In the Assembly, Minority Leader Jon Bramnick (R-Union) has been among those who’ve also been calling for more tax cuts. Asked in the State House yesterday if the new tax-revenue figures give him any pause, Bramnick said Oroho’s view is the right one because other states right now have far more attractive tax policies.
“You have to do what you have to do to get competitive,” Bramnick said. “We better do it quickly.”
Several Democrats, including Senate Budget and Appropriations Committee Chairman Paul Sarlo (D-Bergen) have also called for a phase out of the estate tax, raising the issue as part of a broader proposal of tax-policy changes that would also include the gas-tax hike that Democrats are seeking this year to renew the Transportation Trust Fund.
Sarlo questioned Scudder yesterday to explain what, if any, impact the new revenue figures should have on those ongoing talks about trading new tax cuts for a gas-tax increase.
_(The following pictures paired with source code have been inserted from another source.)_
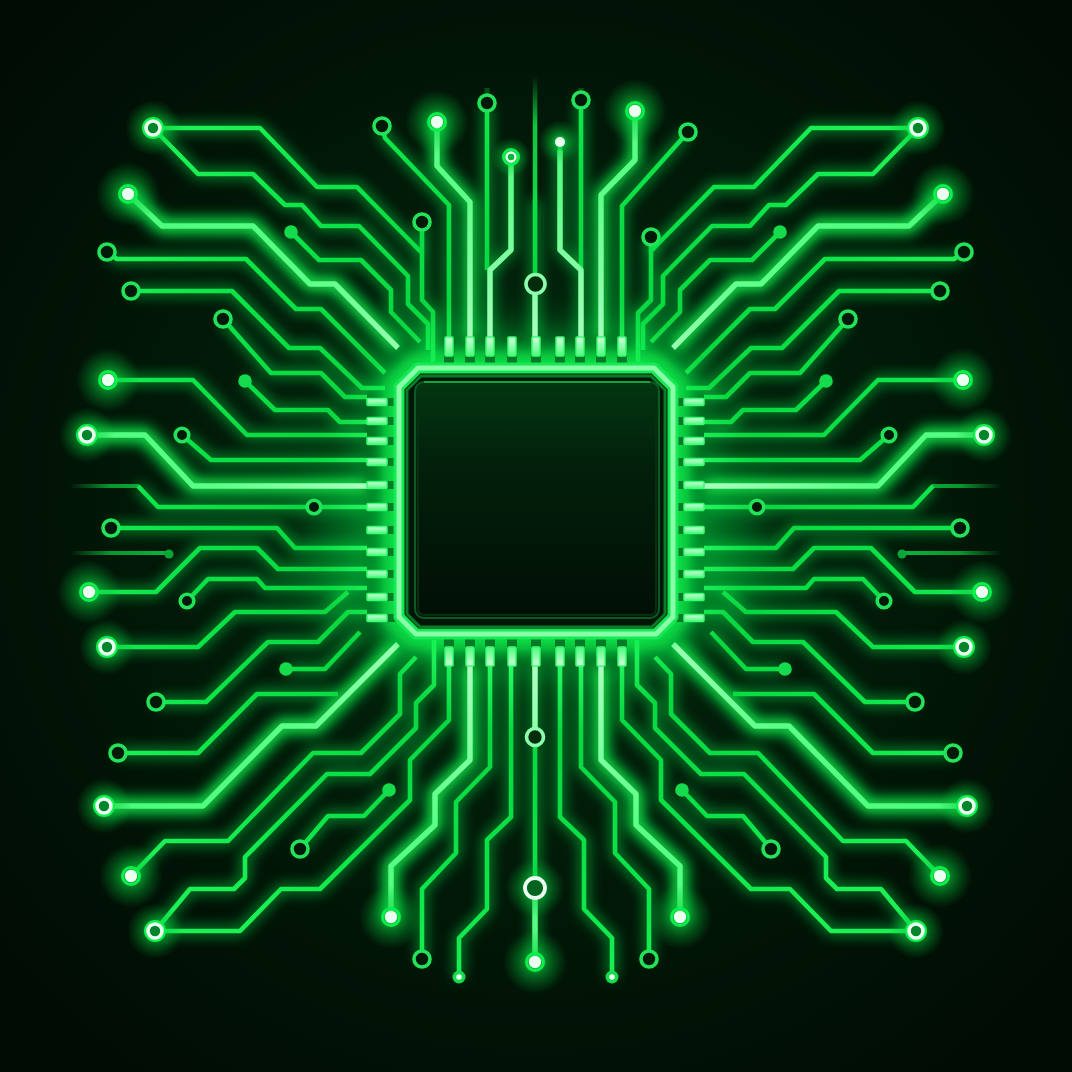
<!DOCTYPE html>
<html lang="en">
<head>
<meta charset="utf-8">
<title>Glowing circuit chip</title>
<style>
:root{--night:#010d05;--board:#011a08;--green:#06d83f;--neon:#0cf04c;--mint:#7dffa0;--white:#eafff0;--pin-dark:#067a26}
html,body{margin:0;background:var(--night);overflow:hidden}
svg{display:block;width:1072px;height:1072px}
.trace{fill:none;stroke:url(#traceGlow);stroke-width:4.6;stroke-linejoin:round}
.hot{fill:none;stroke:url(#hotGlow);stroke-width:5.4;stroke-linejoin:round}
.faint{fill:none;stroke:url(#edgeFade);stroke-width:4}
.aura{fill:none;stroke:var(--neon);stroke-linejoin:round}
.ring{fill:var(--board);stroke:#22e359;stroke-width:3.6}
.hot-ring{fill:#04842b;stroke:var(--white);stroke-width:3.6}
.rim{fill:none;stroke:var(--neon);stroke-width:3}
.dot{fill:#16dc4d}
.core{fill:var(--white)}
</style>
</head>
<body>
<svg viewBox="0 0 1072 1072" role="img" aria-label="Glowing green microchip with circuit traces">
<defs>
<radialGradient id="backdrop" gradientUnits="userSpaceOnUse" cx="536" cy="510" r="700">
<stop offset="0" stop-color="#02380f"/><stop offset=".4" stop-color="#021d0a"/><stop offset=".72" stop-color="#011306"/><stop offset="1" stop-color="#010c04"/>
</radialGradient>
<radialGradient id="traceGlow" gradientUnits="userSpaceOnUse" cx="536" cy="510" r="500">
<stop offset=".3" stop-color="#2dff68"/><stop offset=".45" stop-color="#09d840"/><stop offset=".75" stop-color="#0ce448"/><stop offset="1" stop-color="#1cf055"/>
</radialGradient>
<radialGradient id="hotGlow" gradientUnits="userSpaceOnUse" cx="536" cy="510" r="500">
<stop offset=".3" stop-color="#b4ffc6"/><stop offset=".65" stop-color="#5dff88"/><stop offset="1" stop-color="#4dfb7c"/>
</radialGradient>
<linearGradient id="edgeFade" gradientUnits="userSpaceOnUse" x1="70" y1="0" x2="170" y2="0">
<stop offset="0" stop-color="#0bb53a" stop-opacity="0"/><stop offset=".4" stop-color="#0bb53a" stop-opacity=".8"/><stop offset="1" stop-color="#0bb53a"/>
</linearGradient>
<linearGradient id="topFade" gradientUnits="userSpaceOnUse" x1="0" y1="76" x2="0" y2="200">
<stop offset="0" stop-color="#0cc541" stop-opacity="0"/><stop offset=".4" stop-color="#0cc541"/><stop offset="1" stop-color="#0cdc46"/>
</linearGradient>
<radialGradient id="halo">
<stop offset="0" stop-color="#0fff50" stop-opacity=".95"/><stop offset=".35" stop-color="#08d840" stop-opacity=".5"/><stop offset="1" stop-color="#04b030" stop-opacity="0"/>
</radialGradient>
<linearGradient id="die" x1="0" y1="0" x2="0" y2="1">
<stop offset="0" stop-color="#033611"/><stop offset=".35" stop-color="#02200b"/><stop offset="1" stop-color="#010f05"/>
</linearGradient>
<linearGradient id="pinFace" x1="0" y1="0" x2="0" y2="1">
<stop offset="0" stop-color="#d2ffdc"/><stop offset="1" stop-color="#4dfb7c"/>
</linearGradient>
<filter id="softBlur" filterUnits="userSpaceOnUse" x="0" y="0" width="1072" height="1072"><feGaussianBlur stdDeviation="7"/></filter>
<filter id="wideBlur" filterUnits="userSpaceOnUse" x="0" y="0" width="1072" height="1072"><feGaussianBlur stdDeviation="20"/></filter>

<g id="ringNode"><circle class="ring" r="8"/></g>
<g id="smallRing"><circle class="ring" r="6.8"/></g>
<g id="dotNode"><circle class="dot" r="6.8"/></g>
<g id="hotRing"><circle r="28" fill="url(#halo)"/><circle class="rim" r="9.5"/><circle class="hot-ring" r="7"/></g>
<g id="hotDot"><circle r="32" fill="url(#halo)"/><circle class="rim" r="8.5"/><circle class="core" r="6.2"/></g>
<g id="pinV"><rect x="-5" y="-15" width="10" height="40" fill="var(--pin-dark)"/><rect x="-4" y="-15" width="8" height="19" rx="1" fill="url(#pinFace)" stroke="#35ff70" stroke-width="1.5"/></g>
<g id="pinH"><rect x="-3" y="-4" width="34" height="8" fill="var(--pin-dark)"/><rect x="-3" y="-3.5" width="20" height="7" rx="1" fill="url(#pinFace)" stroke="#35ff70" stroke-width="1.5"/></g>

<path id="sideTraces" d="M153 128H260L317 187H357L421 252M153 128L198 174H253L285 205H302L321 226H359L408 276V304L428 324V350M291 232L319 260H361L391 290V312L420 342M107 252L117 259H246L296 309H321L385 373M131 291H232L289 348H320L362 388H385M223 319L271 373H321L345 397H367M108 380H193L247 435H367M245 381L275 410H328L340 422H367M182 435L211 460H367M138 486L158 507H367M111 528H277L295 548H367M89 592H156L200 548H257L278 569H367M187 601L208 579H257L265 588H367M107 647H198L235 612H325L348 592M156 702H206L268 642H318L348 612H367M286 669H325L360 632M118 753H198L257 694H338M131 876L165 841H228L313 753H361L400 714V674L416 657M155 931L190 889H234L245 878V857L327 774H370L416 728V703L434 685V640M155 931H240L281 889H320L410 800V760L449 720V665M389 790L364 816H328L300 849M422 959V889L456 853V802L490 767V665M459 977V938L487 909V840L511 817V665"/>
<path id="sideHotTraces" d="M128 194L162 226H253L310 284H335L398 348M87 435H145L193 486H367M104 806H203L282 726H316L398 644M391 917V866L435 825V794L470 760V665"/>
<path id="topTraces" d="M422 222V300L433 312V362M651 237V300L638 313V362M382 126L385 138L449 205V340M487 103V270M511 157V250L490 270V340M688 132L622 206V340M581 100V340M560 142V250L581 270V340M535 200V340M535 665V962"/>
<path id="topHotTraces" d="M437 122V166L470 202V340M635 111V160L601 195V340"/>

<g id="sideLines">
<use href="#sideTraces" class="aura" stroke-width="7" opacity=".75" filter="url(#softBlur)"/>
<use href="#sideHotTraces" class="aura" stroke-width="16" opacity=".95" filter="url(#softBlur)"/>
<path class="faint" d="M70 486H138L142 490M70 553H169"/>
<use href="#sideTraces" class="trace"/>
<use href="#sideHotTraces" class="hot"/>
</g>
<g id="sideNodes">
<use href="#hotRing" x="153" y="128"/><use href="#hotDot" x="128" y="194"/>
<use href="#dotNode" x="291" y="232"/><use href="#ringNode" x="107" y="252"/>
<use href="#ringNode" x="131" y="291"/><use href="#ringNode" x="223" y="319"/>
<use href="#hotDot" x="108" y="380"/><use href="#dotNode" x="245" y="381"/>
<use href="#hotRing" x="87" y="435"/><use href="#smallRing" x="182" y="435"/>
<use href="#smallRing" x="314" y="507"/><use href="#ringNode" x="111" y="528"/>
<circle cx="169" cy="554" r="4.5" fill="#0aa637"/>
<use href="#hotDot" x="89" y="592"/><use href="#smallRing" x="187" y="601"/>
<use href="#hotRing" x="107" y="647"/><use href="#dotNode" x="286" y="669"/>
<use href="#ringNode" x="156" y="702"/><use href="#ringNode" x="118" y="753"/>
<use href="#hotRing" x="104" y="806"/><use href="#hotDot" x="131" y="876"/>
<use href="#hotRing" x="155" y="931"/><use href="#dotNode" x="389" y="790"/>
<use href="#ringNode" x="300" y="849"/><use href="#hotDot" x="391" y="917"/>
<use href="#ringNode" x="422" y="959"/>
<circle class="dot" cx="459" cy="977" r="6.5"/><circle class="core" cx="459" cy="977" r="2.8"/>
</g>
<g id="pinRow">
<use href="#pinV" x="449"/><use href="#pinV" x="470"/><use href="#pinV" x="490"/><use href="#pinV" x="512"/><use href="#pinV" x="536"/><use href="#pinV" x="560"/><use href="#pinV" x="580"/><use href="#pinV" x="601"/><use href="#pinV" x="622"/>
</g>
<g id="pinColumn">
<use href="#pinH" y="402"/><use href="#pinH" y="421"/><use href="#pinH" y="441"/><use href="#pinH" y="462"/><use href="#pinH" y="485"/><use href="#pinH" y="507"/><use href="#pinH" y="530"/><use href="#pinH" y="552"/><use href="#pinH" y="574"/><use href="#pinH" y="597"/><use href="#pinH" y="618"/>
</g>
<path id="chipOutline" d="M418 368H654L673 387V617L656 634H416L399 617V387Z"/>
</defs>

<rect width="1072" height="1072" fill="url(#backdrop)"/>

<g id="ambient-light" filter="url(#wideBlur)">
<use href="#chipOutline" class="aura" stroke-width="62" opacity=".55"/>
<path d="M310 480H390V620H320ZM762 480H682V620H752Z" fill="#05a833" opacity=".45"/>
</g>

<g id="circuit-traces">
<use href="#sideLines"/>
<use href="#sideLines" transform="translate(1071) scale(-1 1)"/>
<use href="#topTraces" class="aura" stroke-width="7" opacity=".75" filter="url(#softBlur)"/>
<use href="#topHotTraces" class="aura" stroke-width="14" opacity=".9" filter="url(#softBlur)"/>
<rect x="532.8" y="76" width="4.5" height="126" fill="url(#topFade)"/>
<path d="M487 88V98M581 88V96" stroke="#064d1c" stroke-width="5"/>
<use href="#topTraces" class="trace"/>
<use href="#topHotTraces" class="hot"/>
<path class="hot" d="M511 165V250L490 270V340M560 150V250L581 270V340M535 292V340M535 665V728M535 896V955" stroke-width="4"/>
</g>

<g id="nodes">
<use href="#sideNodes"/>
<use href="#sideNodes" transform="translate(1071) scale(-1 1)"/>
<use href="#ringNode" x="382" y="126"/><use href="#hotDot" x="437" y="122"/>
<use href="#ringNode" x="487" y="103"/><use href="#ringNode" x="581" y="100"/>
<use href="#hotDot" x="635" y="111"/><use href="#ringNode" x="688" y="132"/>
<use href="#ringNode" x="422" y="222"/><use href="#ringNode" x="651" y="237"/>
<circle cx="511" cy="157" r="20" fill="url(#halo)"/><circle class="rim" cx="511" cy="157" r="7.5"/><circle cx="511" cy="157" r="4.5" fill="#06b53a" stroke="#eafff0" stroke-width="2.4"/>
<circle cx="560" cy="142" r="22" fill="url(#halo)"/><circle class="core" cx="560" cy="142" r="5"/>
<g fill="#022d0d" stroke="#8dffac" stroke-width="3.6"><circle cx="535.5" cy="284" r="9.5"/><circle cx="535" cy="737" r="8.5"/></g>
<circle cx="535" cy="888" r="30" fill="url(#halo)"/><circle cx="535" cy="888" r="10" fill="#04641f" stroke="#eafff0" stroke-width="3.8"/>
<use href="#hotDot" x="535" y="962"/>
</g>

<g id="chip">
<use href="#chipOutline" class="aura" stroke-width="34" opacity=".8" filter="url(#softBlur)"/>
<use href="#pinRow" y="352"/>
<use href="#pinRow" transform="translate(0 651) scale(1 -1)"/>
<use href="#pinColumn" x="370"/>
<use href="#pinColumn" transform="translate(701) scale(-1 1)"/>
<use href="#chipOutline" fill="#021a09" stroke="#17e853" stroke-width="11" stroke-linejoin="round"/>
<use href="#chipOutline" fill="none" stroke="#8affaa" stroke-width="5" stroke-linejoin="round"/>
<path d="M421 376H651L665 390V614L652 627H420L407 614V390Z" fill="#021508" stroke="#067c29" stroke-width="3"/>
<rect x="415" y="382" width="244" height="236" rx="9" fill="url(#die)" stroke="#0a5c24" stroke-width="2"/>
<path d="M418 394V608Q418 615 425 615H650Q656 615 656 608V394" fill="none" stroke="#05300f" stroke-width="2"/>
<path d="M424 382H650" stroke="#13a43f" stroke-width="2"/>
</g>
</svg>
</body>
</html>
In addition to lowering the forecast for the current fiscal year, Christie’s administration is also scaling back its projection for the fiscal year that begins July 1 by about $400 million.
But Scudder said just as spending on infrastructure is looked at as a long-term investment in the state, tax-policy changes that attract more businesses and investment in New Jersey should also be viewed that way.
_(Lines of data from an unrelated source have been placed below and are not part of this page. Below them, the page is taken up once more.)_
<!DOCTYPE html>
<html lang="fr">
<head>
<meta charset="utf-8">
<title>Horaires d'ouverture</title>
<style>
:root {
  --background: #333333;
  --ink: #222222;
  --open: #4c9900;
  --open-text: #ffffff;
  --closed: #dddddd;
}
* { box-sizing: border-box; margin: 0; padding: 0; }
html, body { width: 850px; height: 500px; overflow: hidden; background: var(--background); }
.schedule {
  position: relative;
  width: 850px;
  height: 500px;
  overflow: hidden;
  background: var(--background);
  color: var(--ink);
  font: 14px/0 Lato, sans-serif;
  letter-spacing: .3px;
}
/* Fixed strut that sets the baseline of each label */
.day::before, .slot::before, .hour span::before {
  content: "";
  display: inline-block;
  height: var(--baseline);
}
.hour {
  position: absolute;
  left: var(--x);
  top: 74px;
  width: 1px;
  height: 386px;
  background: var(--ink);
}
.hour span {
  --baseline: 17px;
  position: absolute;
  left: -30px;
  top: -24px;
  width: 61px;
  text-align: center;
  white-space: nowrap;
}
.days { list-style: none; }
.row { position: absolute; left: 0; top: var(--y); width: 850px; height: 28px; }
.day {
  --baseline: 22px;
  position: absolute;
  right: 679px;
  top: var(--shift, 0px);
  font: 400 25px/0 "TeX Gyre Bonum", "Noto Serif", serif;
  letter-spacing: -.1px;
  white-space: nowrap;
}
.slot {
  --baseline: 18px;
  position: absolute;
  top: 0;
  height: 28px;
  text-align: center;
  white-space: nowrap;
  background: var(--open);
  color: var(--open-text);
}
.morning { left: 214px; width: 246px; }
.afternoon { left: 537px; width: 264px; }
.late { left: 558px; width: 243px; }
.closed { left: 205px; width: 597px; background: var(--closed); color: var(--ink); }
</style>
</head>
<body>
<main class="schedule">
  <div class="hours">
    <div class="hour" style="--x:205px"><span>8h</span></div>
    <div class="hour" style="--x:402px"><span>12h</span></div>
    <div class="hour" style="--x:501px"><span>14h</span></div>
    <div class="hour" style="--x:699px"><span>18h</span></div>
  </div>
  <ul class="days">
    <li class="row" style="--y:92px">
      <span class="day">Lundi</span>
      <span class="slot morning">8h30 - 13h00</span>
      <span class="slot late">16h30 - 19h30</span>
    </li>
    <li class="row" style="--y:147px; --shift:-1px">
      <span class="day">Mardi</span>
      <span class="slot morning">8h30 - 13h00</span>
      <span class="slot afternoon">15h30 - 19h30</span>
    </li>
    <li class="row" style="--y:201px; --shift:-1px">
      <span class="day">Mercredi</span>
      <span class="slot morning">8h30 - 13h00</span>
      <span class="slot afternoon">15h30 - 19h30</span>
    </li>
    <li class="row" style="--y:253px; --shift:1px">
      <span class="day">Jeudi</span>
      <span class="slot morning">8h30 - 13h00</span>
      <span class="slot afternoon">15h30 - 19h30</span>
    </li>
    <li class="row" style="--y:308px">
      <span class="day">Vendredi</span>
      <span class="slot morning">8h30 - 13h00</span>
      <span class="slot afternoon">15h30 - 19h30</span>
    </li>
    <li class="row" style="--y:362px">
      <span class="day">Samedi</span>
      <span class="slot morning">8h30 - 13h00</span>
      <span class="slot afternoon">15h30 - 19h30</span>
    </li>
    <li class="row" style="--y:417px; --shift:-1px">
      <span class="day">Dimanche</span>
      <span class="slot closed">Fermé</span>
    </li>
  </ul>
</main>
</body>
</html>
“In reaching tax fairness, you’re likewise investing in the future prosperity of New Jersey,” he said. “You’re trying to bring in more capital, more businesses, more people to remain in New Jersey so that we have a long-term, strong, and growing tax base in the state.”
“I think that you can’t look at one year in revenue declines and say because of that — and again, just declines from projections — I don’t think you should look at that as a reason to not be engaged in investing in making New Jersey as prosperous as possible,” Scudder said.
After the hearing ended, Sarlo largely agreed, saying he has no plans to shelve a package of tax cuts that includes phasing out the estate tax over five years.
“I didn’t hear anything that would make me have second thoughts about it,” Sarlo said.
But others have taken the opposite position in the wake of the release of the new tax-collection figures, citing a series of cuts that will have to be made in response to the reduced projections to keep spending in balance, something that’s required by the state constitution.
Christie’s administration is planning to reduce charity-care funding for hospitals by $25 million, which will trigger the loss of another $25 million in matching federal funds. The state is also planning to delay the schedule of a tax-credit program offered to businesses to encourage hiring, a change that will save $135 million. And another $20 million is being taken from the state’s Clean Energy Fund.
“Some policymakers in this state seem to have the idea that the solution to the latest revenue shortfall is to continue to offer tax breaks almost exclusively skewed towards the wealthiest New Jerseyans. This is misguided and counterproductive,” said Analilia Mejia, executive director of New Jersey Working Families.
“The reality is that deep tax cuts result in significant deterioration in key areas that make the state attractive to its residents, such as education, public safety, parks, roads, and infrastructure,” Mejia said. “The more we continue to deplete the general revenue fund the less desirable New Jersey becomes to stay in and raise a family.”
And during the Senate committee hearing, Sen. Teresa Ruiz (D-Essex) pointed to the new spending cuts while issuing a warning to her colleagues. Solving one budget problem with tax cuts could create another one if it means there’s a new budget hole in the future to deal with.
“There are many of us on this committee and others who say let’s be very careful of policy changes we make because, as we see in this year’s budget, there is a shortfall and we’re looking to pull funds from other areas to fill this budget gap,” Ruiz said.
“We have to be very responsible in our approach so that we don’t create policy change that can potentially keep people here in the state of New Jersey at the expense of a five-year trajectory of having a bigger hole in our budget,” she said.